TO DO: Which lines in the data contain the word "bold"? Please copy each of them.

DATA SHOWN:
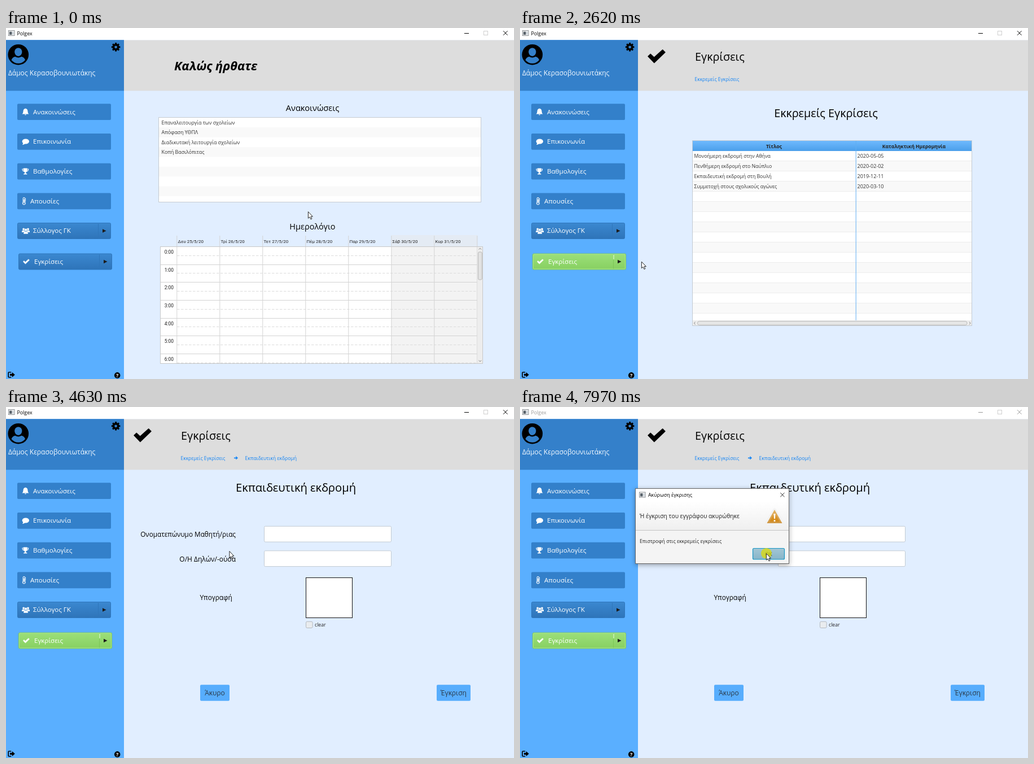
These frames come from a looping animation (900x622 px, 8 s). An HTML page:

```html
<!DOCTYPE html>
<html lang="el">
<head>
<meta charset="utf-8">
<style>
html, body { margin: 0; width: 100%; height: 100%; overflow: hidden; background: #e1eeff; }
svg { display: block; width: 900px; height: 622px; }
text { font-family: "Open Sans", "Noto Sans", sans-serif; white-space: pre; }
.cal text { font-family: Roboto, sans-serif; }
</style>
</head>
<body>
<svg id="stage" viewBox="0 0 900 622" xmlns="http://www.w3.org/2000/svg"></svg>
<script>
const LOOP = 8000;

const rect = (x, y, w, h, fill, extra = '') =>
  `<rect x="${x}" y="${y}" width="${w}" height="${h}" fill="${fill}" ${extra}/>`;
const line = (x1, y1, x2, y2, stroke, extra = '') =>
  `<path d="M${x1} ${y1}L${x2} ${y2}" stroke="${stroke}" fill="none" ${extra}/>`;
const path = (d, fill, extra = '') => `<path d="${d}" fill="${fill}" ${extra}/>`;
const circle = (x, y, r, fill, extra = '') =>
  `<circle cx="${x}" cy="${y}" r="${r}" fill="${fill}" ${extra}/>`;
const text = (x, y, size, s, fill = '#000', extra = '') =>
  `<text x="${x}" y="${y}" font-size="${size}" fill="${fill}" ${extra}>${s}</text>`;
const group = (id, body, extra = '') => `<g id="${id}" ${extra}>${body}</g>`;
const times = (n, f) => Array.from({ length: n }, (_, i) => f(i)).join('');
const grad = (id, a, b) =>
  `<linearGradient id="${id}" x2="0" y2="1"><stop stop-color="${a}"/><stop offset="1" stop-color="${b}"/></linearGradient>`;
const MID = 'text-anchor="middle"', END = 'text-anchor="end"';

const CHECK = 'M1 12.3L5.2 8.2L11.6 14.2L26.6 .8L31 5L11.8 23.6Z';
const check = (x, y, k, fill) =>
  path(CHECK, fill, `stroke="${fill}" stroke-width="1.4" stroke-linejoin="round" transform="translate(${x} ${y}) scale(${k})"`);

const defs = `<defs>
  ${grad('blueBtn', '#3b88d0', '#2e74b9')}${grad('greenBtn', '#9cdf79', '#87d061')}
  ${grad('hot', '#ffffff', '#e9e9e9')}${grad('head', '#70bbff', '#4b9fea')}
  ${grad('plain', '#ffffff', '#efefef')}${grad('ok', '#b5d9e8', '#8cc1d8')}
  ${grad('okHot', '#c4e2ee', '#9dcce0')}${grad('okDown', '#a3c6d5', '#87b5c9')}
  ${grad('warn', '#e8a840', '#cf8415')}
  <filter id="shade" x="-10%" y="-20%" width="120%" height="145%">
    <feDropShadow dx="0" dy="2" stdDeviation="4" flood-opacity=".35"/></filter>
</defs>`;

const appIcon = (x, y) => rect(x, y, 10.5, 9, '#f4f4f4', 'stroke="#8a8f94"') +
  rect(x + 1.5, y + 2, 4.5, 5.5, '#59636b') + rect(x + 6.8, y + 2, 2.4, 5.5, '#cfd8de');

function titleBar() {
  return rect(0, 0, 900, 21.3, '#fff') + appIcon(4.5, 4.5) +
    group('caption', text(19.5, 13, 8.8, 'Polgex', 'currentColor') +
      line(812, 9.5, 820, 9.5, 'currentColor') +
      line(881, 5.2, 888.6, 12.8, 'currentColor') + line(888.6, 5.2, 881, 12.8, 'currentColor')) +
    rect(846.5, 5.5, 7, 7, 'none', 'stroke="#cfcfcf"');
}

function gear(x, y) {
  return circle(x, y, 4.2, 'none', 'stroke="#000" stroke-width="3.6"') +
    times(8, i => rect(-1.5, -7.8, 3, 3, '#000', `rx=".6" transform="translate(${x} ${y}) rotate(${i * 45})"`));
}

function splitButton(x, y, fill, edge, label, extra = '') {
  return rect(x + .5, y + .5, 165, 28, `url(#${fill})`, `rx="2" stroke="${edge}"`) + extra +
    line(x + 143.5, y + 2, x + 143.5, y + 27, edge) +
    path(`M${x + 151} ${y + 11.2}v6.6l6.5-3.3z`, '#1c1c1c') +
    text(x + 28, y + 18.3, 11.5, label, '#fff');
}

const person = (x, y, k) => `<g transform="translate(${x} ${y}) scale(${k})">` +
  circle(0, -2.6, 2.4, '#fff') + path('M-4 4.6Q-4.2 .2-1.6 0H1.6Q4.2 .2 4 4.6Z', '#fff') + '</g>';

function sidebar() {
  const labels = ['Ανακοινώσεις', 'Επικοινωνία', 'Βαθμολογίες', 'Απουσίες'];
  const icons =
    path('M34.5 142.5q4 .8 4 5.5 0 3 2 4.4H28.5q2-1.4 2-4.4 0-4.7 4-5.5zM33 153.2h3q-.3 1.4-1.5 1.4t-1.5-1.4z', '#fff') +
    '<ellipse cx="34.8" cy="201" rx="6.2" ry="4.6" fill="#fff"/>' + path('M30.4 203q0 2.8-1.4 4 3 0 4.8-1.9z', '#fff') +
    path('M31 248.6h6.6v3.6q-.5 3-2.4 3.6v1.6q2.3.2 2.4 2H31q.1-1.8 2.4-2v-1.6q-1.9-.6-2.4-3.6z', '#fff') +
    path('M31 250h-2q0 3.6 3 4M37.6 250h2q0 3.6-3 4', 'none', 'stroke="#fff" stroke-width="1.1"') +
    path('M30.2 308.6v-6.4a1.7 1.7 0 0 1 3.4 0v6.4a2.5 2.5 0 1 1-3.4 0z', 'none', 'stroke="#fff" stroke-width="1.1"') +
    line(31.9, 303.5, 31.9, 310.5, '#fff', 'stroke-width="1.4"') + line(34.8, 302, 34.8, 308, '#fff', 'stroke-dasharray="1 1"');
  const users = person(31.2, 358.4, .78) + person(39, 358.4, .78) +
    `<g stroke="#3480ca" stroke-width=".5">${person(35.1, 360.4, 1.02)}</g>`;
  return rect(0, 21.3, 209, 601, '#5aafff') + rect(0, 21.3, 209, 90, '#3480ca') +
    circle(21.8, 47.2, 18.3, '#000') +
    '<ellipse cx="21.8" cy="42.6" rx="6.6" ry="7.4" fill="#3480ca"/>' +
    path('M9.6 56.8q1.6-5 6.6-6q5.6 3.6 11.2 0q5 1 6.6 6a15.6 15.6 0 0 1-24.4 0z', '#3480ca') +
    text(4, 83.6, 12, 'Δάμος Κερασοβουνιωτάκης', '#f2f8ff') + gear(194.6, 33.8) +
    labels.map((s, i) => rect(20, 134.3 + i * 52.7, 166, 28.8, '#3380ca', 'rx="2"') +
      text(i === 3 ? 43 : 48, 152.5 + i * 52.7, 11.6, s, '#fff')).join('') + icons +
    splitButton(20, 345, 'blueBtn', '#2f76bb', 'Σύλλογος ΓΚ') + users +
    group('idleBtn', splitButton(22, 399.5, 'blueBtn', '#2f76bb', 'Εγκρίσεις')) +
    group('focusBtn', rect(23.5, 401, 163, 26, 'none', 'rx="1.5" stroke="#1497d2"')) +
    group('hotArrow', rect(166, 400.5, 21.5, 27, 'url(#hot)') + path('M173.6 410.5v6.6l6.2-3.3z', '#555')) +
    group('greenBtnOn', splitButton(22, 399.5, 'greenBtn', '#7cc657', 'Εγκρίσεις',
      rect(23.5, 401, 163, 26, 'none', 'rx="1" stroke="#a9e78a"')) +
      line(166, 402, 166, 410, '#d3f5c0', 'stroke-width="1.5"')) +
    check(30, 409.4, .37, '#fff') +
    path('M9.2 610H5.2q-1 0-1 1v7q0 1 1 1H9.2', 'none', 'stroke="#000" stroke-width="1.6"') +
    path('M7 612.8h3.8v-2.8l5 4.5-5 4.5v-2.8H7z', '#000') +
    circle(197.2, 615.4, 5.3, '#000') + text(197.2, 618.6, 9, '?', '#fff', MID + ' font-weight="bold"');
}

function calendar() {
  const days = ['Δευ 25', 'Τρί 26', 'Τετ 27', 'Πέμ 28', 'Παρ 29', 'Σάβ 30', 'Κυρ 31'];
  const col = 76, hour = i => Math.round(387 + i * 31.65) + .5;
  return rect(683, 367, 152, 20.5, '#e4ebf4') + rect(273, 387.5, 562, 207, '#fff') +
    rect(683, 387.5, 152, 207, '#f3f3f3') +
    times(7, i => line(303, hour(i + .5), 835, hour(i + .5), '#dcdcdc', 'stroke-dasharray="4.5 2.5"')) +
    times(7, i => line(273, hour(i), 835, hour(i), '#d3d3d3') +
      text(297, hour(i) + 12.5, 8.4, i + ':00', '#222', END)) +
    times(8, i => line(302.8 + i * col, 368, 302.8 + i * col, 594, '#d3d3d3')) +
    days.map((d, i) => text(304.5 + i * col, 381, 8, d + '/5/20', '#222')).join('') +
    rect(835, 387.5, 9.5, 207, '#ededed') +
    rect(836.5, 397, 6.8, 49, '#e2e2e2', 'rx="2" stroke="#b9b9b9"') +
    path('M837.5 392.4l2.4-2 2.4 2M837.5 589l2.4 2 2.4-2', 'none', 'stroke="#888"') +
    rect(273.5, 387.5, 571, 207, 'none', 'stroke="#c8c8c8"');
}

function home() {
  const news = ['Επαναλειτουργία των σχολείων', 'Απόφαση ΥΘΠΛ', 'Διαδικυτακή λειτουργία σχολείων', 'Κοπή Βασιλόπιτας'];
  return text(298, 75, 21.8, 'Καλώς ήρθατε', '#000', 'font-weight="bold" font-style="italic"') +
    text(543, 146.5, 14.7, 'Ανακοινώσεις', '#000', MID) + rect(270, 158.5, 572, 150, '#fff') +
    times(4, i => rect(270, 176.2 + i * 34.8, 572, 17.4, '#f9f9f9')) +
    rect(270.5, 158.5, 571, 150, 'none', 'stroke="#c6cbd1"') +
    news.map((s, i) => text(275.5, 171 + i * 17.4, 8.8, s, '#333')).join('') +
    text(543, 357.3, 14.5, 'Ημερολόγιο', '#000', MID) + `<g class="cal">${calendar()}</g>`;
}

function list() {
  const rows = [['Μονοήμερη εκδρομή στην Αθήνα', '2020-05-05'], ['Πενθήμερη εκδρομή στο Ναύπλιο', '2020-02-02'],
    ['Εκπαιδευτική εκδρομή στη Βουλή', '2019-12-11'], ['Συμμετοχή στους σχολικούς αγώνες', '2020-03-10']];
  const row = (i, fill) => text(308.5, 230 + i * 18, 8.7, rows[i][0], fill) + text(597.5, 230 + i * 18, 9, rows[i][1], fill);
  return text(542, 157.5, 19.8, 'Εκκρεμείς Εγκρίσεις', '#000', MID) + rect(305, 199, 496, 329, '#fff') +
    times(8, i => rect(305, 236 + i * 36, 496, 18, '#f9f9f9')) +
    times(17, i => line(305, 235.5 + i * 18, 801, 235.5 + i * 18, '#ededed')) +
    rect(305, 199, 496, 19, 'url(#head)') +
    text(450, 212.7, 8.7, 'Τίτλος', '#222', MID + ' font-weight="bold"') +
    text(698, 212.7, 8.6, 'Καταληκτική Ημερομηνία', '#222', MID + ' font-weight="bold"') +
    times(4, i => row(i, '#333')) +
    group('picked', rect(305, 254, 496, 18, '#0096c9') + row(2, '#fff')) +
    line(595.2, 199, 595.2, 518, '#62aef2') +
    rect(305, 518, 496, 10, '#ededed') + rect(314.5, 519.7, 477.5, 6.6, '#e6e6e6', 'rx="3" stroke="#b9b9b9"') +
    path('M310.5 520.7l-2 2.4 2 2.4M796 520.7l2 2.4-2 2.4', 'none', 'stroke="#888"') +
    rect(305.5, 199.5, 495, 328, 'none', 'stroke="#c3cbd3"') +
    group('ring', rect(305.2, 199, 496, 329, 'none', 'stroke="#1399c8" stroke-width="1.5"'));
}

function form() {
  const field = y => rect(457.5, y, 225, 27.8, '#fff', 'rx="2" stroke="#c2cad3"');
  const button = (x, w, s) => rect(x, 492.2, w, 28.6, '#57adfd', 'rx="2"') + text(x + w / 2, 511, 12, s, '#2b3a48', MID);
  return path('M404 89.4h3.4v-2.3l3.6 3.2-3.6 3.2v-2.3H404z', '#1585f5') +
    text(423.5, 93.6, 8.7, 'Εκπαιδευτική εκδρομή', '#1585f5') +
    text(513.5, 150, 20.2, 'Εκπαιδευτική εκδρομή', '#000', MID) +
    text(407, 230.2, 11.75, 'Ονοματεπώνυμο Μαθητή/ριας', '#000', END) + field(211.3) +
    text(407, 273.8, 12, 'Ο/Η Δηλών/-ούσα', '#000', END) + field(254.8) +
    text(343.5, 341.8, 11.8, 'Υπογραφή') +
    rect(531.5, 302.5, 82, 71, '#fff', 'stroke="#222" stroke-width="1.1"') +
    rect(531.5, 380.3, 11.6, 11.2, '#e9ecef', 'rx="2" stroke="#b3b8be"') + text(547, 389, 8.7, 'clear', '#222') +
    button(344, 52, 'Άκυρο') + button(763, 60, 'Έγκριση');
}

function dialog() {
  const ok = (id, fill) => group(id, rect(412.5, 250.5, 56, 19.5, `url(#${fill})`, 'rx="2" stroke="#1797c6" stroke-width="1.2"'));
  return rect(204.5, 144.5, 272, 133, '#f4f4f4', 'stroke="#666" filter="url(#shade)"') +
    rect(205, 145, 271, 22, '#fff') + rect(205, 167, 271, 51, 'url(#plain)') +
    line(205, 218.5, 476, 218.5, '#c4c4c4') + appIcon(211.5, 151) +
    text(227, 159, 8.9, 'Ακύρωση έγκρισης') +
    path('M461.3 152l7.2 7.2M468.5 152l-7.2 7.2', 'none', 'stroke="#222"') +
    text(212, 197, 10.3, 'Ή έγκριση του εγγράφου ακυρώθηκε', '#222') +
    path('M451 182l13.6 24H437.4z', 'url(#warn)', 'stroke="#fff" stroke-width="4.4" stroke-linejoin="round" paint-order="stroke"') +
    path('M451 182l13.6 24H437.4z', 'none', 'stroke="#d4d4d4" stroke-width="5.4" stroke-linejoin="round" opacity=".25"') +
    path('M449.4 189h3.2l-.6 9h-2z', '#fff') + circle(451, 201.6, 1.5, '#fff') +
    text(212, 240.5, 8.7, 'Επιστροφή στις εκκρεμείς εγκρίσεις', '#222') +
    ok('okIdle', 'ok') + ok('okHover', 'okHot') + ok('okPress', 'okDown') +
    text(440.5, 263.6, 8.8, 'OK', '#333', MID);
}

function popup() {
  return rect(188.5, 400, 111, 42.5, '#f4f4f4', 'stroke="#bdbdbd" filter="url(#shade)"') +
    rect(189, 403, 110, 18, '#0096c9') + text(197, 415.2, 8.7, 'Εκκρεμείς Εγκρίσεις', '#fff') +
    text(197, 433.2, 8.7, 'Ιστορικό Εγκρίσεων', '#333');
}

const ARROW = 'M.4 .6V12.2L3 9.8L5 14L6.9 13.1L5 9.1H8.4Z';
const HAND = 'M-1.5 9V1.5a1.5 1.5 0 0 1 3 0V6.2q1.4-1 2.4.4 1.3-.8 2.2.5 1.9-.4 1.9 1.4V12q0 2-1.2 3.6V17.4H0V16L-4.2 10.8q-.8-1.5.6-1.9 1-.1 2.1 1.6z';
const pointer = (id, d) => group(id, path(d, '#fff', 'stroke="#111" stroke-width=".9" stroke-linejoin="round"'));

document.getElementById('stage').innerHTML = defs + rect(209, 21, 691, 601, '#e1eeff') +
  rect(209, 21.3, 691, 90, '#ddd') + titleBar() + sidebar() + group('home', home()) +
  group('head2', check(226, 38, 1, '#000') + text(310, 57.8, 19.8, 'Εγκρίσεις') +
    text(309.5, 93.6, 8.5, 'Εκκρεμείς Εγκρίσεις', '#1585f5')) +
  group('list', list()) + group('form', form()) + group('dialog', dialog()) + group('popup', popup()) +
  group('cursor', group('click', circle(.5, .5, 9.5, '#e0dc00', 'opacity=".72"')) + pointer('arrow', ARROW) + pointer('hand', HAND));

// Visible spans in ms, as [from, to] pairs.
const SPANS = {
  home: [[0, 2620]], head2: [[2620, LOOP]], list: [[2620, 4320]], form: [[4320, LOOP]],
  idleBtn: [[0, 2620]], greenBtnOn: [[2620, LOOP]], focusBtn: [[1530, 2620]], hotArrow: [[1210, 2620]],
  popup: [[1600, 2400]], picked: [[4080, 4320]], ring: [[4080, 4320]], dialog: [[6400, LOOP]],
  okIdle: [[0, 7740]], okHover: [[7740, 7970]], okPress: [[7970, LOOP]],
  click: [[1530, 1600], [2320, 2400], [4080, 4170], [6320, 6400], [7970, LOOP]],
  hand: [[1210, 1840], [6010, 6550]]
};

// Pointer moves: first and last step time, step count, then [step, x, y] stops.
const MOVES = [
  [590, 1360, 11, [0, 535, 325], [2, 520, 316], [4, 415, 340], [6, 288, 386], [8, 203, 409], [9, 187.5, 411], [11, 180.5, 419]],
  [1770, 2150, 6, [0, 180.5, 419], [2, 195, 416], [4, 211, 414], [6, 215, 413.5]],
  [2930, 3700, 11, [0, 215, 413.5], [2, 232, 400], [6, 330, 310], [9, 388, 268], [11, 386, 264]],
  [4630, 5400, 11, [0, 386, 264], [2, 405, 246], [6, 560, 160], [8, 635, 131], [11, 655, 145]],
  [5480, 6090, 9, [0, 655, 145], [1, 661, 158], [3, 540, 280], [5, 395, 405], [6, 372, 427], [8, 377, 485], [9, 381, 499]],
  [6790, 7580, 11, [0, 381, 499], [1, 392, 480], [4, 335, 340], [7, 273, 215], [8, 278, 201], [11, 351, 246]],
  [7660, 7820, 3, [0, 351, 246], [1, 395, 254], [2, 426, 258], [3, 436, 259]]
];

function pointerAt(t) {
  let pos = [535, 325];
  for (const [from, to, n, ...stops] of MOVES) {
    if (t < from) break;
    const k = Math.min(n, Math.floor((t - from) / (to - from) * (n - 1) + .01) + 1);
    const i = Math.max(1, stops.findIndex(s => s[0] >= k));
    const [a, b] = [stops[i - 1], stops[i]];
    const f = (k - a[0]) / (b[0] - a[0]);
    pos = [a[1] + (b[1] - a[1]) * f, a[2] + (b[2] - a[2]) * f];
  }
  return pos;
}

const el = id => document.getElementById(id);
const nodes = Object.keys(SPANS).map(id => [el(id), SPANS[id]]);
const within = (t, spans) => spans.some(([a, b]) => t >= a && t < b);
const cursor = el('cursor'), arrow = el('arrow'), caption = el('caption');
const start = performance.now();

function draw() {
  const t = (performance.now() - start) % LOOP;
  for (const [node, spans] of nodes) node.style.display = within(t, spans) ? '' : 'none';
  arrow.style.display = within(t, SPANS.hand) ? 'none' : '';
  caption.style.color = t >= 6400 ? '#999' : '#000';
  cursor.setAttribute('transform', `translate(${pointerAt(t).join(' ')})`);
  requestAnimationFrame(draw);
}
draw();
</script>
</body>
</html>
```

WRITTEN SOLUTION:
    circle(197.2, 615.4, 5.3, '#000') + text(197.2, 618.6, 9, '?', '#fff', MID + ' font-weight="bold"');
  return text(298, 75, 21.8, 'Καλώς ήρθατε', '#000', 'font-weight="bold" font-style="italic"') +
    text(450, 212.7, 8.7, 'Τίτλος', '#222', MID + ' font-weight="bold"') +
    text(698, 212.7, 8.6, 'Καταληκτική Ημερομηνία', '#222', MID + ' font-weight="bold"') +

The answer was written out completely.